Each line in the entries that has the word "clamp" has to be copied.
..............................
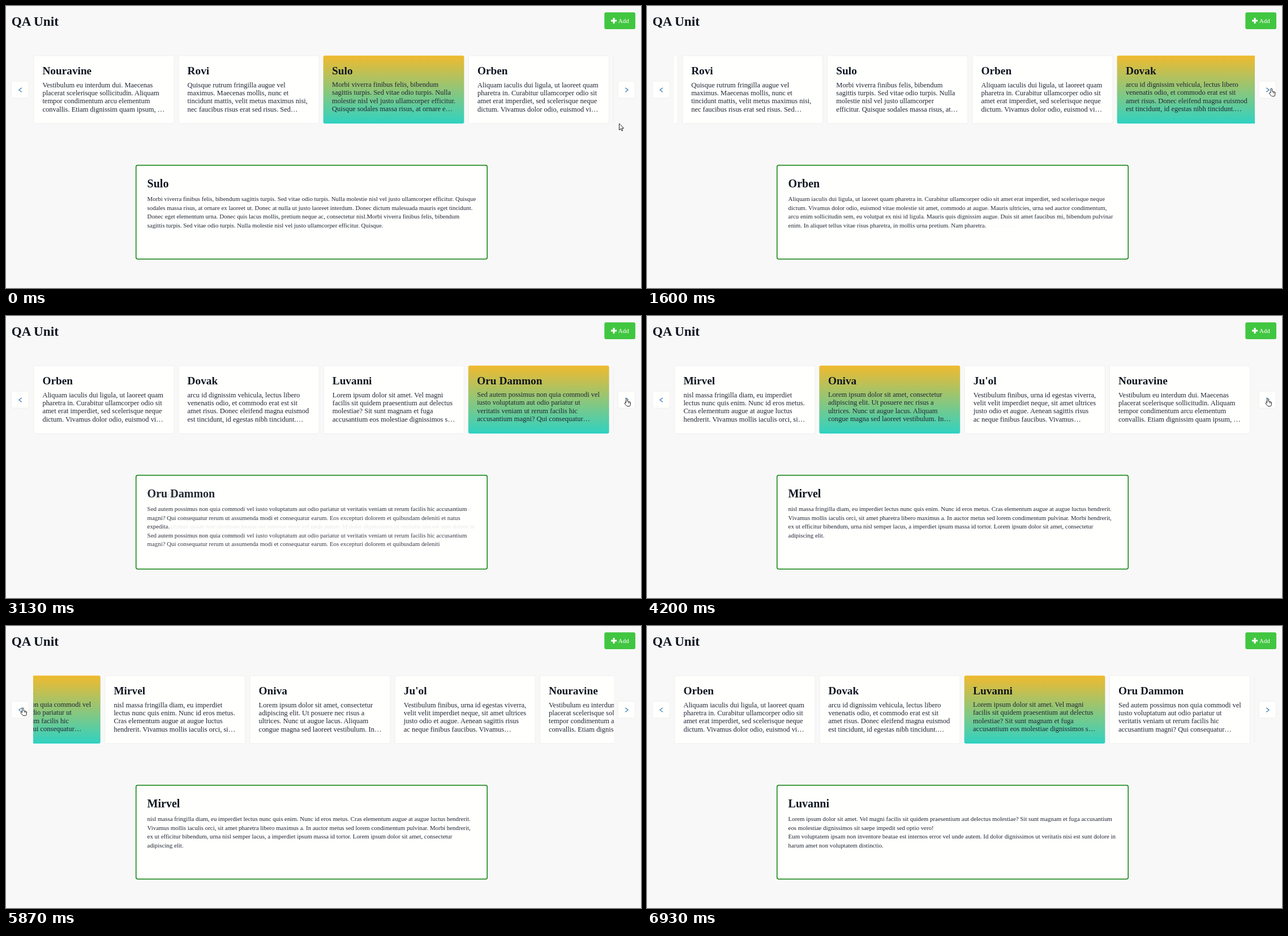
An HTML page for the animation above (6.99 s loop, 1122 by 499 pixels).

```html
<!DOCTYPE html>
<html lang="en">
<head>
<meta charset="utf-8">
<title>Card carousel</title>
<style>
html, body { margin: 0; width: 100%; height: 100%; overflow: hidden; background: #f8f8f8; }
svg { display: block; width: 1122px; height: 499px; font-family: "Liberation Serif", "Times New Roman", serif; }
text { fill: #202535; }
.title { font-weight: bold; fill: #0e1520; }
.body { font-size: 12.47px; }
.note { font-size: 10.87px; }
.box { fill: #fffffd; stroke: #efefef; }
.arrow { fill: none; stroke: #2c73b8; stroke-width: 1.1; }
.cursor { fill: #fff; stroke: #222; stroke-linejoin: round; }
</style>
</head>
<body>
<svg viewBox="0 0 1122 499">
  <defs>
    <linearGradient id="glow" x2="0" y2="1">
      <stop stop-color="#f0ba2f"/><stop offset="1" stop-color="#2fd2c2"/>
    </linearGradient>
    <clipPath id="view"><rect x="48" y="80" width="1026" height="136"/></clipPath>
  </defs>
  <rect width="1122" height="499" fill="#f8f8f8"/>
  <text class="title" x="9.8" y="35" font-size="23.2">QA Unit</text>
  <rect x="1057.3" y="11.2" width="54.7" height="29.8" rx="3" fill="#41c641"/>
  <path d="M1074 21v10M1069 26h10" stroke="#fff" stroke-width="3"/>
  <text x="1081.8" y="30" font-size="11" style="fill:#fff">Add</text>
  <g clip-path="url(#view)"><g id="track"></g></g>
  <rect class="box" x="9.5" y="133" width="30.5" height="30" rx="3"/>
  <path class="arrow" d="M27.8 144.8l-5 3.7 5 3.7"/>
  <rect class="box" x="1081" y="133" width="30.5" height="30" rx="3"/>
  <path class="arrow" d="M1094.2 144.8l5 3.7-5 3.7"/>
  <rect x="229.75" y="281.75" width="620.5" height="166" rx="3" fill="#fffffd" stroke="#0a800c" stroke-width="1.5"/>
  <g id="panel"></g>
  <g id="cursor">
    <path class="cursor" id="pointer" d="M0 0V11.5l2.7-2.5 1.8 4 1.8-.8-1.8-3.9h3.6z"/>
    <g id="hand" transform="translate(-4.3 -1)">
      <path class="cursor" d="M3 9V2.2a1.3 1.3 0 0 1 2.6 0V6l4 .9q1.6.4 1.5 2l-.6 4q-.2 1.8-1.6 1.8H5.5q-1 0-1.6-.9L.6 9.8q-.4-1 .5-1.4.9-.3 1.9.6z"/>
      <path class="cursor" d="M7.4 7v2.4M9.3 7.4v2.2" stroke-width=".8"/>
    </g>
  </g>
</svg>
<script>
const LOOP = 6990, STEP = LOOP / 105; // the picture advances 15 times a second
const PITCH = 256.2, FADE_DELAY = 30, FADE = 240, SCROLL = 288;

// name, card lines, full lines, card lines when picked (if they wrap differently)
const people = [
  ['Nouravine', 'Vestibulum eu interdum dui. Maecenas|placerat scelerisque sollicitudin. Aliquam|tempor condimentum arcu elementum|convallis. Etiam dignissim quam ipsum, …'],
  ['Rovi', 'Quisque rutrum fringilla augue vel|maximus. Maecenas mollis, nunc et|tincidunt mattis, velit metus maximus nisi,|nec faucibus risus erat sed risus. Sed…'],
  ['Sulo', 'Morbi viverra finibus felis, bibendum|sagittis turpis. Sed vitae odio turpis. Nulla|molestie nisl vel justo ullamcorper|efficitur. Quisque sodales massa risus, at…',
    'Morbi viverra finibus felis, bibendum sagittis turpis. Sed vitae odio turpis. Nulla molestie nisl vel justo ullamcorper efficitur. Quisque|sodales massa risus, at ornare ex laoreet ut. Donec at nulla ut justo laoreet interdum. Donec dictum malesuada mauris eget tincidunt.|Donec eget elementum urna. Donec quis lacus mollis, pretium neque ac, consectetur nisl.Morbi viverra finibus felis, bibendum|sagittis turpis. Sed vitae odio turpis. Nulla molestie nisl vel justo ullamcorper efficitur. Quisque.',
    'Morbi viverra finibus felis, bibendum|sagittis turpis. Sed vitae odio turpis. Nulla|molestie nisl vel justo ullamcorper efficitur.|Quisque sodales massa risus, at ornare e…'],
  ['Orben', 'Aliquam iaculis dui ligula, ut laoreet quam|pharetra in. Curabitur ullamcorper odio sit|amet erat imperdiet, sed scelerisque neque|dictum. Vivamus dolor odio, euismod vi…',
    'Aliquam iaculis dui ligula, ut laoreet quam pharetra in. Curabitur ullamcorper odio sit amet erat imperdiet, sed scelerisque neque|dictum. Vivamus dolor odio, euismod vitae molestie sit amet, commodo at augue. Mauris ultricies, urna sed auctor condimentum,|arcu enim sollicitudin sem, eu volutpat ex nisi id ligula. Mauris quis dignissim augue. Duis sit amet faucibus mi, bibendum pulvinar|enim. In aliquet tellus vitae risus pharetra, in mollis urna pretium. Nam pharetra.'],
  ['Dovak', 'arcu id dignissim vehicula, lectus libero|venenatis odio, et commodo erat est sit|amet risus. Donec eleifend magna euismod|est tincidunt, id egestas nibh tincidunt.…',
    'arcu id dignissim vehicula, lectus libero venenatis odio, et commodo erat est sit amet risus. Donec eleifend magna euismod|est tincidunt, id egestas nibh tincidunt. Mauris quis lacus mollis, pretium neque ac, consectetur nisl. Sed vitae odio turpis, ut|laoreet quam pharetra in. Duis sit amet faucibus mi, bibendum pulvinar enim. Nulla molestie nisl vel justo ullamcorper|efficitur. In aliquet tellus vitae risus pharetra, in mollis urna pretium. Nam vel faucibus augue.'],
  ['Luvanni', 'Lorem ipsum dolor sit amet. Vel magni|facilis sit quidem praesentium aut delectus|molestiae? Sit sunt magnam et fuga|accusantium eos molestiae dignissimos s…',
    'Lorem ipsum dolor sit amet. Vel magni facilis sit quidem praesentium aut delectus molestiae? Sit sunt magnam et fuga accusantium|eos molestiae dignissimos sit saepe impedit sed optio vero!|Eum voluptatem ipsam non inventore beatae est internos error vel unde autem. Id dolor dignissimos ut veritatis nisi est sunt dolore in|harum amet non voluptatem distinctio.'],
  ['Oru Dammon', 'Sed autem possimus non quia commodi vel|iusto voluptatum aut odio pariatur ut|veritatis veniam ut rerum facilis hic|accusantium magni? Qui consequatur…',
    'Sed autem possimus non quia commodi vel iusto voluptatum aut odio pariatur ut veritatis veniam ut rerum facilis hic accusantium|magni? Qui consequatur rerum ut assumenda modi et consequatur earum. Eos excepturi dolorem et quibusdam deleniti et natus|expedita.|Sed autem possimus non quia commodi vel iusto voluptatum aut odio pariatur ut veritatis veniam ut rerum facilis hic accusantium|magni? Qui consequatur rerum ut assumenda modi et consequatur earum. Eos excepturi dolorem et quibusdam deleniti'],
  ['Mirvel', 'nisl massa fringilla diam, eu imperdiet|lectus nunc quis enim. Nunc id eros metus.|Cras elementum augue at augue luctus|hendrerit. Vivamus mollis iaculis orci, si…',
    'nisl massa fringilla diam, eu imperdiet lectus nunc quis enim. Nunc id eros metus. Cras elementum augue at augue luctus hendrerit.|Vivamus mollis iaculis orci, sit amet pharetra libero maximus a. In auctor metus sed lorem condimentum pulvinar. Morbi hendrerit,|ex ut efficitur bibendum, urna nisl semper lacus, a imperdiet ipsum massa id tortor. Lorem ipsum dolor sit amet, consectetur|adipiscing elit.'],
  ['Oniva', 'Lorem ipsum dolor sit amet, consectetur|adipiscing elit. Ut posuere nec risus a|ultrices. Nunc ut augue lacus. Aliquam|congue magna sed laoreet vestibulum. In…',
    'Lorem ipsum dolor sit amet, consectetur adipiscing elit. Ut posuere nec risus a ultrices. Nunc ut augue lacus. Aliquam congue magna|sed laoreet vestibulum. In pharetra purus ultrices arcu scelerisque, eu venenatis ligula ultricies. Lorem ipsum dolor sit amet,|consectetur adipiscing elit. Mauris vel massa sed lorem pellentesque ornare pulvinar quis lacus. Donec ut lacus nec massa cursus|egestas ac nec dui. In in venenatis nunc. Integer volutpat, libero nec tristique hendrerit.'],
  ["Ju'ol", 'Vestibulum finibus, urna id egestas viverra,|velit velit imperdiet neque, sit amet ultrices|justo odio et augue. Aenean sagittis risus|ac neque finibus faucibus. Vivamus…']
];

// time, selected card, first visible card
const clicks = [
  [-999, 2, 0], [980, 3, 0], [1548, 4, 3], [2300, 5, 3], [2905, 6, 3],
  [3540, 7, 7], [4180, 8, 7], [5250, 7, 7], [5840, 6, 3], [6520, 5, 3]
];

// time, x, y of the cursor's hot spot
const path = [
  [0, 1083.5, 208], [70, 1083.5, 208], [600, 1103.3, 146], [1730, 1103.3, 146],
  [2200, 1096.8, 146], [4450, 1096.8, 146], [5050, 29.8, 145], [LOOP, 29.8, 145]
];
const CURSOR_END = 6870;

const $ = id => document.getElementById(id);
const clamp = v => Math.max(0, Math.min(1, v));
const smooth = p => p * p * (3 - 2 * p);
const easeOut = p => 1 - (1 - p) ** 2;
const mix = (a, b, p) => a + (b - a) * p;

function add(parent, tag, attrs = {}, content = '') {
  const el = document.createElementNS('http://www.w3.org/2000/svg', tag);
  for (const k in attrs) el.setAttribute(k, attrs[k]);
  el.textContent = content;
  return parent.appendChild(el);
}

function addLines(parent, lines, cls, x, y, step) {
  lines.split('|').forEach((s, i) => add(parent, 'text', { class: cls, x, y: y + i * step }, s));
}

function makeFace(parent, name, lines, lit) {
  const g = add(parent, 'g');
  const d = lit ? 0.7 : 0;
  add(g, 'rect', lit
    ? { x: 0.2, y: 87.7, width: 248.8, height: 120.4, rx: 3, fill: 'url(#glow)' }
    : { x: 0.8, y: 88, width: 248, height: 120, rx: 2, class: 'box' });
  add(g, 'text', { class: 'title', 'font-size': 19.3, x: 16.4 - d, y: 121.4 - d }, name);
  addLines(g, lines, 'body', 16.4 - d, 143.8 - d, 14.24);
  return g;
}

const cards = Array.from({ length: 11 }, (_, i) => {
  const [name, brief, , litBrief] = people[i % people.length];
  const g = add($('track'), 'g', { transform: `translate(${48 + i * PITCH} 0)` });
  return [makeFace(g, name, brief, false), makeFace(g, name, litBrief || brief, true)];
});

const notes = people.map(([name, , full]) => {
  const g = add($('panel'), 'g');
  add(g, 'text', { class: 'title', 'font-size': 20.05, x: 249.6, y: 321.3 }, name);
  if (full) addLines(g, full, 'note', 249.6, 345, 15.6);
  return g;
});

const show = (el, on) => { el.style.display = on ? '' : 'none'; };

function drawCursor(t) {
  const i = path.findIndex(k => k[0] > t);
  const [a, b] = [path[i - 1], path[i]];
  const p = smooth((t - a[0]) / (b[0] - a[0]));
  const x = mix(a[1], b[1], p), y = mix(a[2], b[2], p);
  const over = y < 163 && (x < 40 || x > 1081);
  $('cursor').setAttribute('transform', `translate(${x} ${y})`);
  show($('cursor'), t < CURSOR_END);
  show($('hand'), over);
  show($('pointer'), !over);
}

function draw(t) {
  const n = clicks.filter(c => c[0] <= t).length - 1;
  const [at, picked, first] = clicks[n];
  const [, prev, prevFirst] = clicks[Math.max(0, n - 1)];
  const offset = mix(prevFirst, first, easeOut(clamp((t - at) / SCROLL)));
  const fade = smooth(clamp((t - at - FADE_DELAY) / FADE));

  $('track').setAttribute('transform', `translate(${-offset * PITCH} 0)`);
  cards.forEach(([plain, lit], i) => {
    show(plain, i !== picked);
    show(lit, i === picked);
  });
  notes.forEach((g, i) => {
    g.style.opacity = i === picked ? fade : i === prev ? 1 - fade : 0;
  });
  drawCursor(t);
}

const start = performance.now();
function tick() {
  const t = (performance.now() - start) % LOOP;
  draw(Math.floor(t / STEP) * STEP);
  requestAnimationFrame(tick);
}
tick();
</script>
</body>
</html>
```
..............................
Solution for this task:
const clamp = v => Math.max(0, Math.min(1, v));
  const offset = mix(prevFirst, first, easeOut(clamp((t - at) / SCROLL)));
  const fade = smooth(clamp((t - at - FADE_DELAY) / FADE));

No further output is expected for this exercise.